SPRINGDALE -- A new story walk at Murphy Park is designed to encourage kids to read and spend more time outdoors being active.
The walk, which features the pages of a book mounted on wooden signs spread throughout the park, was unveiled Friday to a group of cheering third-graders from Westwood Elementary School.
The project is a result of a partnership between Springdale Public Schools Education Accelerated by Service and Technology (EAST) programs at Tyson Middle, Southwest Junior High and Springdale High schools; the University of Arkansas for Medical Sciences; and the Springdale Parks and Recreation Department.
Tyson Middle School seventh-grade EAST students Miranda Keen, Evelyn Campuzano and Gabe Bentley came up with the concept for the story walk while brainstorming ideas to tackle the problems of childhood obesity and low reading rates, they said.
"We decided to kill two birds with one stone and use the story walk to get people outside and walking around and upping their reading level," Miranda said.

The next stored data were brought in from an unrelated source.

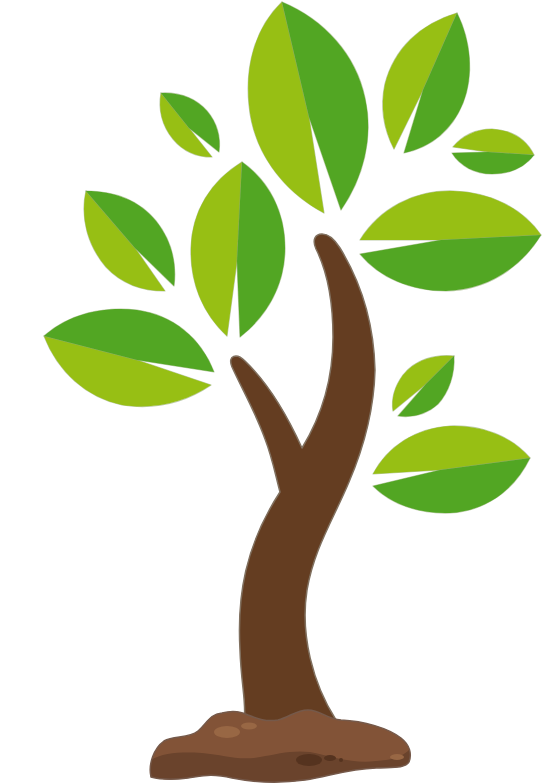
<!DOCTYPE html>
<html lang="en">
<head>
<meta charset="utf-8">
<title>Young tree</title>
<style>
:root {
  --paper: #ffffff;
  --leaf-light: #97bf14;
  --leaf-dark: #52a623;
  --bark: #643d21;
  --bark-edge: #80705f;
  --soil: #825337;
  --soil-shade: #6a432c;
  --soil-edge: #75594a;
  --pebble-light: #986744;
  --pebble-dark: #55331f;
}
html, body { margin: 0; background: var(--paper); overflow: hidden; }
.tree { display: block; width: 558px; height: 783px; }
.leaves { stroke: #8fa86e; stroke-opacity: .6; stroke-width: 1.2; paint-order: stroke; stroke-linejoin: round; }
.light { fill: var(--leaf-light); }
.dark { fill: var(--leaf-dark); }
.trunk { fill: var(--bark); stroke: var(--bark-edge); stroke-width: 1.5; stroke-linejoin: round; }
.soil { fill: var(--soil); }
.soil-shade { fill: var(--soil-shade); }
.soil-edge { fill: none; stroke: var(--soil-edge); stroke-width: 1.5; }
.pebble-light { fill: var(--pebble-light); }
.pebble-dark { fill: var(--pebble-dark); }
</style>
</head>
<body>
<svg class="tree" viewBox="0 0 558 783" role="img" aria-label="Young tree with green leaves growing from a mound of soil">
  <defs>
    <path id="mound" d="M151 777C148 764 154 748 164 741C174 735 188 739 198 731C207 724 209 714 222 713C233 710 240 711 248 715C258 719 266 722 278 720C290 717 296 710 308 710C321 710 326 719 341 720C364 721 388 728 401 738C410 745 412 754 409 762C405 769 390 767 376 768C348 769 330 776 305 780C276 784 252 782 232 778C211 773 202 776 188 778C172 780 162 780 151 777Z"/>
    <clipPath id="mound-clip"><use href="#mound"/></clipPath>
  </defs>

  <g class="leaves">
    <g id="leaf-top">
      <path class="light" d="M282 2C255 28 245 66 249 105C253 150 281 190 324 213L309 117Z"/>
      <path class="dark" d="M282 2C325 20 356 55 365 98C374 138 363 178 341 210L309 117Z"/>
    </g>
    <g id="leaf-top-right">
      <path class="light" d="M457 13C420 24 394 49 385 84C380 107 384 130 394 149L423 90Z"/>
      <path class="dark" d="M457 13C471 41 474 75 463 103C452 130 431 147 404 153L423 90Z"/>
    </g>
    <g id="leaf-far-right">
      <path class="light" d="M534 155C526 139 511 130 492 129C476 129 462 136 453 147L488 152Z"/>
      <path class="dark" d="M534 155C524 168 510 174 492 174C475 174 460 166 452 153L488 152Z"/>
    </g>
    <g id="leaf-right">
      <path class="light" d="M541 235C522 208 490 192 453 191C415 190 380 208 360 240L441 240Z"/>
      <path class="dark" d="M541 235C520 269 486 290 446 291C411 291 380 278 360 254L441 240Z"/>
    </g>
    <g id="leaf-small-top-left">
      <path class="light" d="M161 93C158 109 162 126 173 139C183 151 196 157 212 157L189 128Z"/>
      <path class="dark" d="M161 93C179 92 196 98 207 111C217 123 221 137 219 152L189 128Z"/>
    </g>
    <g id="leaf-center">
      <path class="light" d="M242 162C211 181 192 211 191 248C190 283 203 314 227 336L237 261Z"/>
      <path class="dark" d="M242 162C269 181 285 212 285 248C285 284 268 315 240 337L237 261Z"/>
    </g>
    <g id="leaf-upper-left">
      <path class="light" d="M86 191C80 218 88 246 106 267C122 284 142 291 165 291L135 248Z"/>
      <path class="dark" d="M86 191C114 191 139 200 156 221C171 240 177 262 174 286L135 248Z"/>
    </g>
    <g id="leaf-left">
      <path class="light" d="M44 336C58 372 86 397 122 405C155 410 186 402 211 385L137 360Z"/>
      <path class="dark" d="M44 336C68 315 101 306 137 310C173 315 201 338 214 372L137 360Z"/>
    </g>
    <g id="leaf-small-right">
      <path class="light" d="M454 356C434 354 415 360 403 375C395 386 391 398 393 411L426 384Z"/>
      <path class="dark" d="M454 356C455 374 449 392 438 404C427 414 413 418 398 416L426 384Z"/>
    </g>
    <g id="leaf-lower-right">
      <path class="light" d="M530 458C511 436 482 425 450 426C416 428 388 446 373 474L440 470Z"/>
      <path class="dark" d="M530 458C514 491 485 511 450 513C420 514 392 505 373 486L440 470Z"/>
    </g>
  </g>

  <path class="trunk" d="M244 722C247 705 241 684 240 650C237 596 245 546 280 492C275 473 272 457 265 439C255 411 241 387 232 367C227 355 237 353 245 361C270 385 287 415 302 448C321 417 333 381 333 337C333 304 328 273 316 249C312 240 315 234 322 234C329 234 335 240 340 248C362 284 374 325 375 370C374 411 364 447 349 482C333 520 314 549 307 590C300 635 313 684 336 720Z"/>

  <g id="ground">
    <use class="soil" href="#mound"/>
    <path class="soil-shade" clip-path="url(#mound-clip)" d="M145 764C160 752 180 752 202 753C225 755 238 761 260 757C278 754 291 750 310 752C334 757 354 764 376 761C392 760 403 758 415 744V783H145Z"/>
    <use class="soil-edge" href="#mound"/>
    <ellipse class="pebble-light" cx="227" cy="732" rx="13" ry="6"/>
    <ellipse class="pebble-light" cx="249" cy="726" rx="8" ry="3.5"/>
    <ellipse class="pebble-light" cx="397" cy="757" rx="7" ry="3"/>
    <ellipse class="pebble-dark" cx="309" cy="760" rx="13" ry="6"/>
    <ellipse class="pebble-dark" cx="330" cy="758" rx="6" ry="3"/>
    <circle class="pebble-dark" cx="341" cy="760" r="2"/>
  </g>
</svg>
</body>
</html>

The more advanced technology becomes, the more time people spend indoors, Gabe said. He noted he has spent a lot of time in his room watching YouTube videos. Working on the project has made him more aware of the issue and led him to encourage others to spend more time outside as well.
"To be honest, there's nothing more beautiful than the outside world," he said.
The students began researching the project in August, before presenting their idea to the city and university to seek funding, said Brittany Berry, EAST facilitator at Tyson Middle School.
The story walk includes 16 signposts spread about 40 feet apart. Each wooden sign holds a spread of two pages from a book, Berry said. Books will be changed out monthly and will cater to children in kindergarten through third grade, she said.
About 40 EAST students were involved in the project, Berry said. Students from Springdale High School will help maintain the signs, and students from Southwest Junior High are helping create spreads to be rotated, she said.
Berry said the project taught her students time management, organization, communications skills, reading and writing, as well as, how to teach others, prepare a budget, make professional presentations and bring in professional partners.
EAST is a class in which students use a variety of technologies to solve a problem in their community, Berry said. Seeing their projects come to life in the community is transformational as they build real-world skills, she said.
Parks Superintendent Zack Walls said the city was excited to partner with the EAST program for the project. It will be the first of its kind in this part of the state, he said.
The Parks Department already had many of the materials for the story walk, and the whole project cost under $2,000, including labor, he said.
"Anytime we can partner with the school system to improve the park and create a new opportunity, it helps us as well as the community," Walls said.
UAMS is always looking for ways to collaborate and keep the community physically active and to create a better state of health, said Katie McCraney, UAMS project manager.
"The story walk is a great opportunity to get the community engaged at all ages while promoting physical activity," she said.